Jonathan Lethem is one of the very few contemporary writers whom I think of as required reading for anyone interested in the state of the art; his works also give me almost unalloyed joy. But it is difficult to specify the nature of his genius. Most of his novels combine pop culture with literary theory. He is interested in genre-bending; from the science-fiction take on John Ford’s western The Searchers (Girl in Landscape) to classic bildungsroman with added superpowers (The Fortress of Solitude) to a hard-boiled noir where the detective has Tourette’s (Motherless Brooklyn). He is able to ventriloquise uncannily and yet still be recognisably himself, channelling Philip K Dick (Amnesia Moon), Raymond Chandler (Gun, With Occasional Music) or even giving an indie-pop version of Jane Austen (You Don’t Love Me Yet).

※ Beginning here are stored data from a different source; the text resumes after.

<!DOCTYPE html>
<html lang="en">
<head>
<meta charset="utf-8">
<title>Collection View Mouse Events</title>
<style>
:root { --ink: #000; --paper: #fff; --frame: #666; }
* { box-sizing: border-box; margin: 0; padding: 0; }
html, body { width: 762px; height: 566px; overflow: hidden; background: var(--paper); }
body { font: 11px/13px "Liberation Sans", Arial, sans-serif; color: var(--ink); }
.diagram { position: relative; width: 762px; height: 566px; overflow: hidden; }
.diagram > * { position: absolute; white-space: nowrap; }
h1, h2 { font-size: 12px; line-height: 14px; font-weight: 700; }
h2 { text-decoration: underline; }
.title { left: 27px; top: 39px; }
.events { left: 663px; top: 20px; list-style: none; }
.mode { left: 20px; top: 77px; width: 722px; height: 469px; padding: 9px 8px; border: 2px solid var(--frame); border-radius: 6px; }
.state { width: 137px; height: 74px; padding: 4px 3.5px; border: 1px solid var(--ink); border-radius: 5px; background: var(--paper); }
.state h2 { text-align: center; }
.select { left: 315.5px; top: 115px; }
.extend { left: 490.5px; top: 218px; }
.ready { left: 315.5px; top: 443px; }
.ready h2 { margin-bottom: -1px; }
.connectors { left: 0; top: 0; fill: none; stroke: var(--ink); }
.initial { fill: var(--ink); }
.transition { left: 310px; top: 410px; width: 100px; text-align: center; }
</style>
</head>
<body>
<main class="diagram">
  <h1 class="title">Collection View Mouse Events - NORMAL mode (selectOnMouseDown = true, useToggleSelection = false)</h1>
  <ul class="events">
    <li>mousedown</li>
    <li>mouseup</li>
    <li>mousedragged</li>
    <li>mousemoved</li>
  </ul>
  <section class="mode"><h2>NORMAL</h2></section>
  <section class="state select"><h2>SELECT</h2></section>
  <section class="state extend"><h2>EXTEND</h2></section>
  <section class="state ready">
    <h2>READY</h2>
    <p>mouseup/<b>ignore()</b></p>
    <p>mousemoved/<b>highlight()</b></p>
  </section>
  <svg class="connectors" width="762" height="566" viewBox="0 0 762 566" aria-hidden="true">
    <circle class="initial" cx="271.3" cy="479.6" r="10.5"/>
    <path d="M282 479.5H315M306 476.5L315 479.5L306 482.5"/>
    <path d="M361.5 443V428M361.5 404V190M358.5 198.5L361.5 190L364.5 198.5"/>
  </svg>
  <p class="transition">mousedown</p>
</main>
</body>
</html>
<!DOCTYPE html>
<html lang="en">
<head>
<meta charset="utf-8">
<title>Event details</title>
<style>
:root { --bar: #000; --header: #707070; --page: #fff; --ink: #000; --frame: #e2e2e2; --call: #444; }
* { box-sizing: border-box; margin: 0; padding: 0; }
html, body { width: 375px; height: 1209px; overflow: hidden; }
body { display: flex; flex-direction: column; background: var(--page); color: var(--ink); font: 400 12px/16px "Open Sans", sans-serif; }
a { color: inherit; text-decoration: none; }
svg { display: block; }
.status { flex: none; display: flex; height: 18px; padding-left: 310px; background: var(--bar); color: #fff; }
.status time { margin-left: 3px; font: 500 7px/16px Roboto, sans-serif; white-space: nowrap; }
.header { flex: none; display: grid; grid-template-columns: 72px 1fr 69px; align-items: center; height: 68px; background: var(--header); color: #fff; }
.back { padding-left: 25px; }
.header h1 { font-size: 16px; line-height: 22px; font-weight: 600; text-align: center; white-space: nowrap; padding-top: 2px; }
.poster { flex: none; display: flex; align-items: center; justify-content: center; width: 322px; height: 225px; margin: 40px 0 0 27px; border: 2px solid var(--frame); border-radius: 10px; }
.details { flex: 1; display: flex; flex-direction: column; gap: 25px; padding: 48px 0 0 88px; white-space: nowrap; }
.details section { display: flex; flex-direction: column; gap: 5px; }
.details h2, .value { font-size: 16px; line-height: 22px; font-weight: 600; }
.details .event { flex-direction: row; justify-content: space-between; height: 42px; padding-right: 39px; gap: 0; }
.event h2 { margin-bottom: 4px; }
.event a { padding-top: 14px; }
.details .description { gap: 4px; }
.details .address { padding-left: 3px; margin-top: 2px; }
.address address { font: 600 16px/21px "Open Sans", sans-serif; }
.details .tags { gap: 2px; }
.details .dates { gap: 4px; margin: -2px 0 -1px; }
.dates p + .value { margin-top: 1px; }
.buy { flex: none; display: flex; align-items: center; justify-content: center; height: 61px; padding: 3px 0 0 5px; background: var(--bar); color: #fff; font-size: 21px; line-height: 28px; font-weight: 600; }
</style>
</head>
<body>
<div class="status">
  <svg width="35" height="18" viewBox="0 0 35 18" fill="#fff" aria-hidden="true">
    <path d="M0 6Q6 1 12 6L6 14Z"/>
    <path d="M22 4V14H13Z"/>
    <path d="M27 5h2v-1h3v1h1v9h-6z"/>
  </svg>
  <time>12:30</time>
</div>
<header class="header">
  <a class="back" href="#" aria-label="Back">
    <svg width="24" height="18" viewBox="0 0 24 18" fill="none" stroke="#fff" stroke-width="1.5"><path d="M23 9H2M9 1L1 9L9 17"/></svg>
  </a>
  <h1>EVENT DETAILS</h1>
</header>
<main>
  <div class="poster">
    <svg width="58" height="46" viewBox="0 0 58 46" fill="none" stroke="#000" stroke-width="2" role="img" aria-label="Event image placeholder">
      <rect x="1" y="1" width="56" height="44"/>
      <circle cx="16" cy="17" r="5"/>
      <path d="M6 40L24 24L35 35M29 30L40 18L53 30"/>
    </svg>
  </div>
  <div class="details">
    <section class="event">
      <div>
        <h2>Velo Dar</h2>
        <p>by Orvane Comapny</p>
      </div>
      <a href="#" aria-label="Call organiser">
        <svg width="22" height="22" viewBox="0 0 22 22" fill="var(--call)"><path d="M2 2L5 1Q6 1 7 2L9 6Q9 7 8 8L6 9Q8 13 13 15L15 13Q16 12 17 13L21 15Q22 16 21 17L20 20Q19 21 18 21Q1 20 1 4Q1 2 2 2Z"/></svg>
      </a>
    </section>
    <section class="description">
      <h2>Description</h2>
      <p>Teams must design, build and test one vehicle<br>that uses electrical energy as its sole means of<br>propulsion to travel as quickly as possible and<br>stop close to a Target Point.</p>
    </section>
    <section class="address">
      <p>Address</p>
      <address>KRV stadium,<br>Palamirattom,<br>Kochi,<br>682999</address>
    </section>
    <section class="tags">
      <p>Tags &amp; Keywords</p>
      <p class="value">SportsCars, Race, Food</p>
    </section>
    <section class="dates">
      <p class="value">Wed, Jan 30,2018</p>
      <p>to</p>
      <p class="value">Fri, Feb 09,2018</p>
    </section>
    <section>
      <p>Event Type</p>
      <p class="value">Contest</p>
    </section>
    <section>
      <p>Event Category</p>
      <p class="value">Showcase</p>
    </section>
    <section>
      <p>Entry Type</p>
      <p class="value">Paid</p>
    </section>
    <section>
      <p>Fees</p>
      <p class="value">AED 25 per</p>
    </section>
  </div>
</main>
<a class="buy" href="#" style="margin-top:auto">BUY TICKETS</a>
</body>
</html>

Lethem is interested in radical politics, most recently with an account of the American left, Dissident Gardens. He’s also just damn brilliantly weird – As She Climbed Across the Table is a campus comedy love-triangle, where the narrator’s girlfriend has fallen in love with an artificial black hole. The Blot does not disappoint. It sets a high bar for 2017’s fiction.
Its protagonist is a professional backgammon gambler, Bruno Alexander, whom we first meet in Berlin preparing for a game, slightly rattled by his first loss in years. Worryingly, he has a kind of miasma in his vision. More worryingly, his loss was to Keith Stolarsky, a childhood acquaintance turned property developer, burger magnate and sweat-shop apparel store owner. Libidinous, slovenly, keen on narcotics, he is, as his home country is described, a paradigm of “bullying, psychosis and bad taste”. Yet somehow Stolarsky has managed to learn backgammon and beat Alexander in a matter of days. Alexander, it transpires, is very ill indeed. He has a tumour in his nervous system but it is not inside his skull; it is behind his face. One surgeon might attempt to operate – it will mean temporarily peeling back Alexander’s face, “a door that has never been opened” – and Stolarsky is willing to put up the funds. It comes, as one would expect, at a cost.
Reading Lethem, I am always on the lookout for which influences he is manipulating. There is certainly horror here, of the Shirley Jackson variety – Alexander keeps a stone paving cube which he has dabbed with his own blood into a die – but with a glance at the films of David Cronenberg. The diffidence of Alexander, his wilful abnegation, reminded me of Bohumil Hrabal; the queasy intersection of illness and sexuality was like a neon-lit version of Thomas Mann’s Death in Venice. At one point I scribbled in the margin “Henry James???” – old money vs new money, Europe vs America, the masks we wear in the company of others and the masks we wear alone – and was immensely gratified when, on page 177, one character says “Sounds like Henry James”. This being Lethem, we get references to Marvel’s Ghost Rider and DC’s Deadman, as well as anarchism via Prince Kropotkin, Samuel Beckett and The Big Lebowski. Oh, and did I forget to mention possible telepathy?
Lethem can fire out ideas and images like no-one else, but that would mean little except for the glorious timbre of the prose itself. Take this for example: “The office was worse than ill-furnished and generic. It was like something an unmarried super might throw together at the back of a boiler room, a refuge whose walls investigators would later pry apart in search of hidden bodies.” There is, I think, a structure to the novel based on the language of backgammon itself: doubles, runners, a blot, bearing off; that it features exponential sections – one, two, four, eight, etc – ending gammon and backgammon hints there may be even deeper delights for another reading.
Elegance of word and thought still needs heart and purpose. In all its pyrotechnics, Lethem never loses humanity; not even for the least likeable and duplicitous characters. There are moments of genuine, inexplicable tenderness as well as the sarcasm, venality and schadenfreude that swirl around the book.
I suspect many reviewers will draw parallels between Stolarsky, thin-skinned and belligerent as he is, and certain political figures, especially as his office is described as “the nullification of Europe”. That would, I think, be gauche; and Lethem is subtle. It is about how such situations arose. It also shows, importantly, that the genre best equipped to speak truthfully about the world we are in is not a flat-footed and sententious realism, but unrealism. It is an accurate reflection of the bizarre and a sharp rebuke to its simplicity.